*WORK ITEM*. With the pictures excluded, reproduce all of the data exactly.

Collected data:
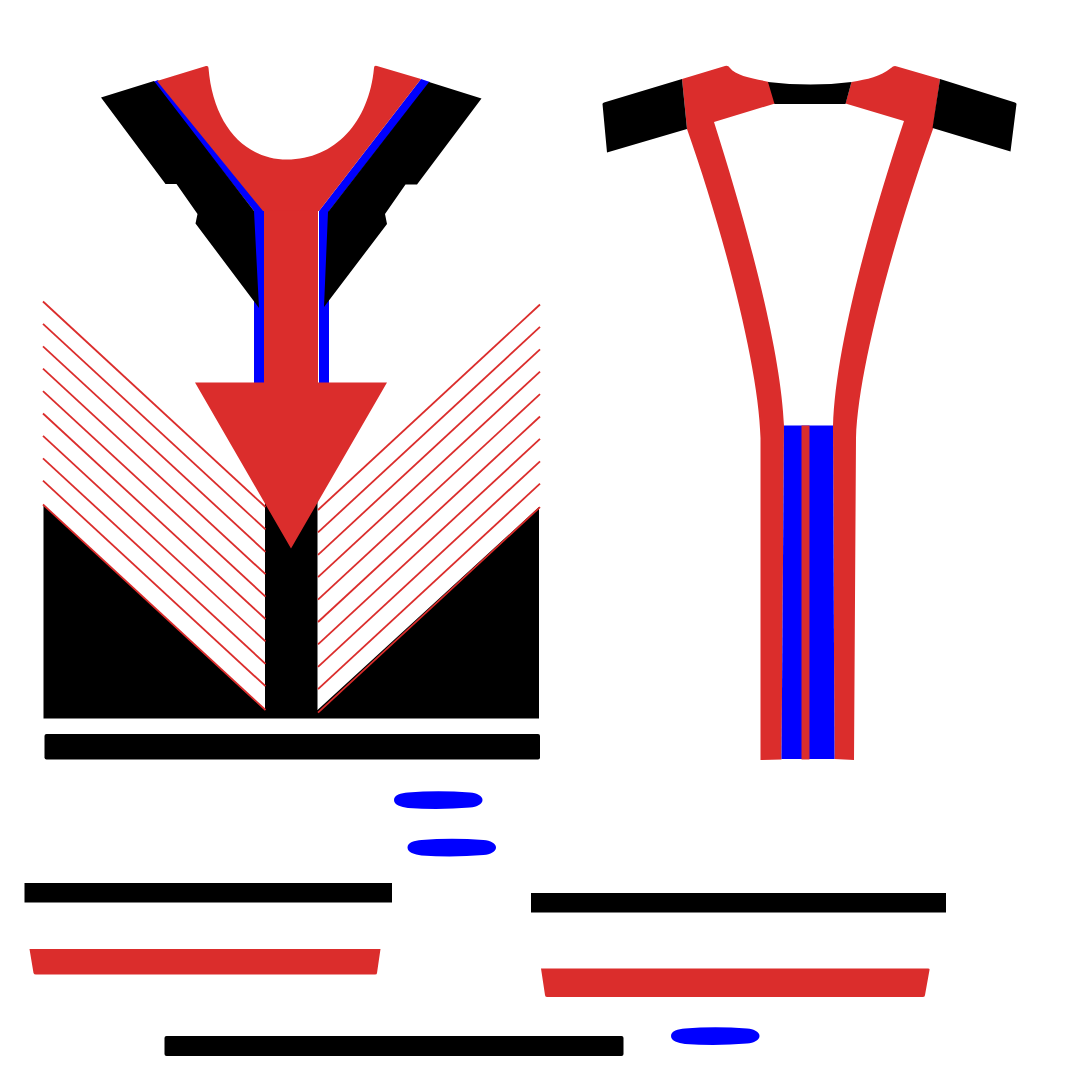
<!DOCTYPE html>
<html lang="en">
<head>
<meta charset="utf-8">
<title>Jersey pattern pieces</title>
<style>
:root { --paper: #fff; --red: #db2d2c; --blue: #00f; --black: #000; }
html, body { margin: 0; background: var(--paper); overflow: hidden; }
svg { display: block; width: 1072px; height: 1072px; }
.red { fill: var(--red); }
.blue { fill: var(--blue); }
.black { fill: var(--black); }
.stripe { fill: none; stroke: var(--red); stroke-width: 1.8; }
</style>
</head>
<body>
<svg viewBox="0 0 1072 1072" role="img" aria-label="Flat pattern pieces of a red, blue and black garment">
  <defs>
    <path id="stripe-left" class="stripe" d="M43 301.5L265.500 507"/>
    <path id="stripe-right" class="stripe" d="M540 304.500L318 510"/>
    <path id="tab" class="blue" d="M394 800C394 795 401 793 408 792.500Q438 790 470 792.500C477 793 482.500 796 482.500 800C482.500 804 477 807 470 807.500Q440 810 408 808C401 807 394 805 394 800Z"/>
  </defs>

  <g id="front-panel">
    <path class="black" d="M43.500 505L265 710V500H317.500V710L539 507V718.500H43.500Z"/>
    <g id="stripes-left">
      <use href="#stripe-left"/>
      <use href="#stripe-left" y="22.400"/>
      <use href="#stripe-left" y="44.800"/>
      <use href="#stripe-left" y="67.200"/>
      <use href="#stripe-left" y="89.600"/>
      <use href="#stripe-left" y="112"/>
      <use href="#stripe-left" y="134.400"/>
      <use href="#stripe-left" y="156.800"/>
      <use href="#stripe-left" y="179.200"/>
      <use href="#stripe-left" y="203"/>
    </g>
    <g id="stripes-right">
      <use href="#stripe-right"/>
      <use href="#stripe-right" y="22.400"/>
      <use href="#stripe-right" y="44.800"/>
      <use href="#stripe-right" y="67.200"/>
      <use href="#stripe-right" y="89.600"/>
      <use href="#stripe-right" y="112"/>
      <use href="#stripe-right" y="134.400"/>
      <use href="#stripe-right" y="156.800"/>
      <use href="#stripe-right" y="179.200"/>
      <use href="#stripe-right" y="202.600"/>
    </g>
    <path id="piping" class="blue" d="M153 82L158 80L264 211V383H254V211ZM421 79L430 82L329 211V383H319V211Z"/>
    <path id="shoulders" class="black" d="M101 97.500L154 81L254 211L259 308L195.500 223.500L197.500 214L176.500 184H165.500ZM481.500 98.500L429 82L328 212L324 307L387 224L385 214L405.500 184.500H417Z"/>
    <path id="yoke" class="red" d="M157 81L206 66Q208.500 65.500 208.500 68C213 124 244 159.500 287 159.500C335 159.500 369 122 374 68Q374 65 377 66L421 79L319 211H263Z"/>
    <path id="arrow" class="red" d="M264 210.500H318V382.500H387L291 548.500L195 382.500H264Z"/>
  </g>

  <g id="back-panel">
    <path class="red" d="M682 79L725 66Q728 65 730 68C736 76 752 78 769 82L775 103.500L714 122C749 232 781 352 784 426L781.500 759.500L760.500 760V438C759 368 723 231 687 129Z"/>
    <path class="red" d="M940 79L897 66.500Q894 65 891 68C880 77 868 79 851.500 82L845.500 103.500L904 121C867 232 835 352 833 426L834.500 759L854 760L856 438C858 368 896 232 933 129Z"/>
    <path class="black" d="M682 79L687 129L607 152.500L602.500 104Q602.500 103 604 102.500ZM940 79L1015 102.500Q1016.500 103 1016.500 104L1010.500 151.500L932.500 128ZM768 82Q811 87 851.500 82L845.500 104H774.500Z"/>
    <path class="blue" d="M784 425.500H833L834.500 759H781.500Z"/>
    <rect class="red" x="801.500" y="425.500" width="8" height="334"/>
  </g>

  <g id="trim-bands">
    <rect class="black" x="44.500" y="734" width="495.500" height="25.500" rx="2"/>
    <rect class="black" x="24.500" y="883" width="367.500" height="19.500"/>
    <rect class="black" x="531" y="893" width="415" height="19.500"/>
    <rect class="black" x="164.500" y="1036" width="459" height="20" rx="2"/>
    <path class="red" d="M29.500 949H380.500L377 973Q377 974.500 375 974.500H36Q34 974.500 33.500 973Z"/>
    <path class="red" d="M541 968.500H928Q930 968.500 929.500 970L925 995Q925 997 923 997H547Q545 997 545 995Z"/>
  </g>

  <g id="tabs">
    <use href="#tab"/>
    <use href="#tab" x="13.500" y="47.500"/>
    <use href="#tab" x="277" y="236"/>
  </g>
</svg>
</body>
</html>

*TASK RESULT*.
<!DOCTYPE html>
<html lang="en">
<head>
<meta charset="utf-8">
<title>Jersey pattern pieces</title>
<style>
:root { --paper: #fff; --red: #db2d2c; --blue: #00f; --black: #000; }
html, body { margin: 0; background: var(--paper); overflow: hidden; }
svg { display: block; width: 1072px; height: 1072px; }
.red { fill: var(--red); }
.blue { fill: var(--blue); }
.black { fill: var(--black); }
.stripe { fill: none; stroke: var(--red); stroke-width: 1.8; }
</style>
</head>
<body>
<svg viewBox="0 0 1072 1072" role="img" aria-label="Flat pattern pieces of a red, blue and black garment">
  <defs>
    <path id="stripe-left" class="stripe" d="M43 301.5L265.500 507"/>
    <path id="stripe-right" class="stripe" d="M540 304.500L318 510"/>
    <path id="tab" class="blue" d="M394 800C394 795 401 793 408 792.500Q438 790 470 792.500C477 793 482.500 796 482.500 800C482.500 804 477 807 470 807.500Q440 810 408 808C401 807 394 805 394 800Z"/>
  </defs>

  <g id="front-panel">
    <path class="black" d="M43.500 505L265 710V500H317.500V710L539 507V718.500H43.500Z"/>
    <g id="stripes-left">
      <use href="#stripe-left"/>
      <use href="#stripe-left" y="22.400"/>
      <use href="#stripe-left" y="44.800"/>
      <use href="#stripe-left" y="67.200"/>
      <use href="#stripe-left" y="89.600"/>
      <use href="#stripe-left" y="112"/>
      <use href="#stripe-left" y="134.400"/>
      <use href="#stripe-left" y="156.800"/>
      <use href="#stripe-left" y="179.200"/>
      <use href="#stripe-left" y="203"/>
    </g>
    <g id="stripes-right">
      <use href="#stripe-right"/>
      <use href="#stripe-right" y="22.400"/>
      <use href="#stripe-right" y="44.800"/>
      <use href="#stripe-right" y="67.200"/>
      <use href="#stripe-right" y="89.600"/>
      <use href="#stripe-right" y="112"/>
      <use href="#stripe-right" y="134.400"/>
      <use href="#stripe-right" y="156.800"/>
      <use href="#stripe-right" y="179.200"/>
      <use href="#stripe-right" y="202.600"/>
    </g>
    <path id="piping" class="blue" d="M153 82L158 80L264 211V383H254V211ZM421 79L430 82L329 211V383H319V211Z"/>
    <path id="shoulders" class="black" d="M101 97.500L154 81L254 211L259 308L195.500 223.500L197.500 214L176.500 184H165.500ZM481.500 98.500L429 82L328 212L324 307L387 224L385 214L405.500 184.500H417Z"/>
    <path id="yoke" class="red" d="M157 81L206 66Q208.500 65.500 208.500 68C213 124 244 159.500 287 159.500C335 159.500 369 122 374 68Q374 65 377 66L421 79L319 211H263Z"/>
    <path id="arrow" class="red" d="M264 210.500H318V382.500H387L291 548.500L195 382.500H264Z"/>
  </g>

  <g id="back-panel">
    <path class="red" d="M682 79L725 66Q728 65 730 68C736 76 752 78 769 82L775 103.500L714 122C749 232 781 352 784 426L781.500 759.500L760.500 760V438C759 368 723 231 687 129Z"/>
    <path class="red" d="M940 79L897 66.500Q894 65 891 68C880 77 868 79 851.500 82L845.500 103.500L904 121C867 232 835 352 833 426L834.500 759L854 760L856 438C858 368 896 232 933 129Z"/>
    <path class="black" d="M682 79L687 129L607 152.500L602.500 104Q602.500 103 604 102.500ZM940 79L1015 102.500Q1016.500 103 1016.500 104L1010.500 151.500L932.500 128ZM768 82Q811 87 851.500 82L845.500 104H774.500Z"/>
    <path class="blue" d="M784 425.500H833L834.500 759H781.500Z"/>
    <rect class="red" x="801.500" y="425.500" width="8" height="334"/>
  </g>

  <g id="trim-bands">
    <rect class="black" x="44.500" y="734" width="495.500" height="25.500" rx="2"/>
    <rect class="black" x="24.500" y="883" width="367.500" height="19.500"/>
    <rect class="black" x="531" y="893" width="415" height="19.500"/>
    <rect class="black" x="164.500" y="1036" width="459" height="20" rx="2"/>
    <path class="red" d="M29.500 949H380.500L377 973Q377 974.500 375 974.500H36Q34 974.500 33.500 973Z"/>
    <path class="red" d="M541 968.500H928Q930 968.500 929.500 970L925 995Q925 997 923 997H547Q545 997 545 995Z"/>
  </g>

  <g id="tabs">
    <use href="#tab"/>
    <use href="#tab" x="13.500" y="47.500"/>
    <use href="#tab" x="277" y="236"/>
  </g>
</svg>
</body>
</html>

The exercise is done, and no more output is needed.